### TASK ITEM
Your answer should consist of each line below that includes the word "padding".

### RECORD SET

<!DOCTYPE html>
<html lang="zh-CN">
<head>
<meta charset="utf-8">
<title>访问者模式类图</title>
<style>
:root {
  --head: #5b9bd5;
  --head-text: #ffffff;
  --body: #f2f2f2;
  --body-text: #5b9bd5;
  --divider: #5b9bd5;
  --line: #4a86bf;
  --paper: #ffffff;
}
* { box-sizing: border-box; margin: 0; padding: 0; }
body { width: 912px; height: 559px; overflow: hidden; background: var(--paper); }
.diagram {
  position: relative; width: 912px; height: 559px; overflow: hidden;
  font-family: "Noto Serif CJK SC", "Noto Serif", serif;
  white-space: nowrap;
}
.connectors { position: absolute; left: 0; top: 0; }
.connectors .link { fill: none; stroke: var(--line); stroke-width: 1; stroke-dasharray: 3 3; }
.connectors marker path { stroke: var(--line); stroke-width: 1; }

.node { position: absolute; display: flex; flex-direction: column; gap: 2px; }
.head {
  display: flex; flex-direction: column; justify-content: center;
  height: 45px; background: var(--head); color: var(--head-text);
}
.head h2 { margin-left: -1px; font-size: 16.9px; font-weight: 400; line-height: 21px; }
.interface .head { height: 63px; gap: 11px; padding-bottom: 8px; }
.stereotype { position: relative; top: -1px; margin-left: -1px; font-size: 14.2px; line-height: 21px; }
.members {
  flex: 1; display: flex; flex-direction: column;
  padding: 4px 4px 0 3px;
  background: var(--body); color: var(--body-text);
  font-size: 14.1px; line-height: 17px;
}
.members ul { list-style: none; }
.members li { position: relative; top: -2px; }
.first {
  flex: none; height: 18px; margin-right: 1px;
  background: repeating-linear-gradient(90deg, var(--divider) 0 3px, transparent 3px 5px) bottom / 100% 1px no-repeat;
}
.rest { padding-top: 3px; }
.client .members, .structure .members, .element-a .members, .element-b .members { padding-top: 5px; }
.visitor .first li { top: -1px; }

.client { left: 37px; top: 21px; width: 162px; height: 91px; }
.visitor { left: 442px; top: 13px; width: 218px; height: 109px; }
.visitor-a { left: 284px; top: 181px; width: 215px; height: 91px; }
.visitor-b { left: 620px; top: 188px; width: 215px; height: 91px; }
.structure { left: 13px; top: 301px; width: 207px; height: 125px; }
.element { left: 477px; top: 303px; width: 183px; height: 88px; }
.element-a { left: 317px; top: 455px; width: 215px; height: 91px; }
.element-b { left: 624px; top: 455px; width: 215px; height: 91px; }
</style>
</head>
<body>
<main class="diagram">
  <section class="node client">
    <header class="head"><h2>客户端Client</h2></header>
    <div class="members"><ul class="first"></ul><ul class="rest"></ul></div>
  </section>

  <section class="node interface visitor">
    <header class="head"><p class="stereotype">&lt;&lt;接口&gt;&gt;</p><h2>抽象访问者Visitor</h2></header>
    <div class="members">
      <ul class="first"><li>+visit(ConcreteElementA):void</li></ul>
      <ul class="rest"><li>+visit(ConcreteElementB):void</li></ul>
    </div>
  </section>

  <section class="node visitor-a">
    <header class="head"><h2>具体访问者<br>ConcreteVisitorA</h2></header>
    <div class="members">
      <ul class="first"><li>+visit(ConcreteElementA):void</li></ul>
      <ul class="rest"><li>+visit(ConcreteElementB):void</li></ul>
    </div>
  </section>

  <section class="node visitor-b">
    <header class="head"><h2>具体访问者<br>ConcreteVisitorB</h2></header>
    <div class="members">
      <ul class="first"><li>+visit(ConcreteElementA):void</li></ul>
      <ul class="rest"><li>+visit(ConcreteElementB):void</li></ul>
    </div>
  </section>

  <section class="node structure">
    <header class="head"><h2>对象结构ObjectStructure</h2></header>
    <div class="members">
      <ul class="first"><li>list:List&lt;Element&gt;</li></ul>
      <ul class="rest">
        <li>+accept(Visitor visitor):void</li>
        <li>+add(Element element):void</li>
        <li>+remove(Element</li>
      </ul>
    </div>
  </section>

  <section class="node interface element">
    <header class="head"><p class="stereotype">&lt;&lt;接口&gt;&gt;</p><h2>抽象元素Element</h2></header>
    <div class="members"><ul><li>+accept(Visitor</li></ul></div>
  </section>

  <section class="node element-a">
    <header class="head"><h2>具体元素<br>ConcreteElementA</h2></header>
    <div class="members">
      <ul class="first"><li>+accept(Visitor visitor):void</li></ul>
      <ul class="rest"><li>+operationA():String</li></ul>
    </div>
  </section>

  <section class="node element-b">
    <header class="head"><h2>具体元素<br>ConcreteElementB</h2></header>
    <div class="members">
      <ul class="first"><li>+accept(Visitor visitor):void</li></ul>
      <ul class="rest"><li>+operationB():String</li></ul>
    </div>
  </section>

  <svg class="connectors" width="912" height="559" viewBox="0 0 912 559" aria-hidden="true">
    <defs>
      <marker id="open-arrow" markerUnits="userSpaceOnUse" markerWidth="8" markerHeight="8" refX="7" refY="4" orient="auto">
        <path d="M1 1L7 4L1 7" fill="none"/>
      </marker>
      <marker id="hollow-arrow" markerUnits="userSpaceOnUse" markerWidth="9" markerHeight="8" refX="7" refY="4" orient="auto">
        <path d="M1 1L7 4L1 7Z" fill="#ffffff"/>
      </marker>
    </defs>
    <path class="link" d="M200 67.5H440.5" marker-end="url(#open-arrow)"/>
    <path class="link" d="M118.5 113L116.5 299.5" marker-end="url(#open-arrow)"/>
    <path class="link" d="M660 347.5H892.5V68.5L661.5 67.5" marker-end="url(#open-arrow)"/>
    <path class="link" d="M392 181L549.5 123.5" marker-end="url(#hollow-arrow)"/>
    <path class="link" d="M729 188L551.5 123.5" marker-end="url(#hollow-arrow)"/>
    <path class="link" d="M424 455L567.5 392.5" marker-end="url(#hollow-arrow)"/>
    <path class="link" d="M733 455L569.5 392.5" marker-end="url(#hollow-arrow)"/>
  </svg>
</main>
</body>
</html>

### ANSWER BELOW
* { box-sizing: border-box; margin: 0; padding: 0; }
.interface .head { height: 63px; gap: 11px; padding-bottom: 8px; }
  padding: 4px 4px 0 3px;
.rest { padding-top: 3px; }
.client .members, .structure .members, .element-a .members, .element-b .members { padding-top: 5px; }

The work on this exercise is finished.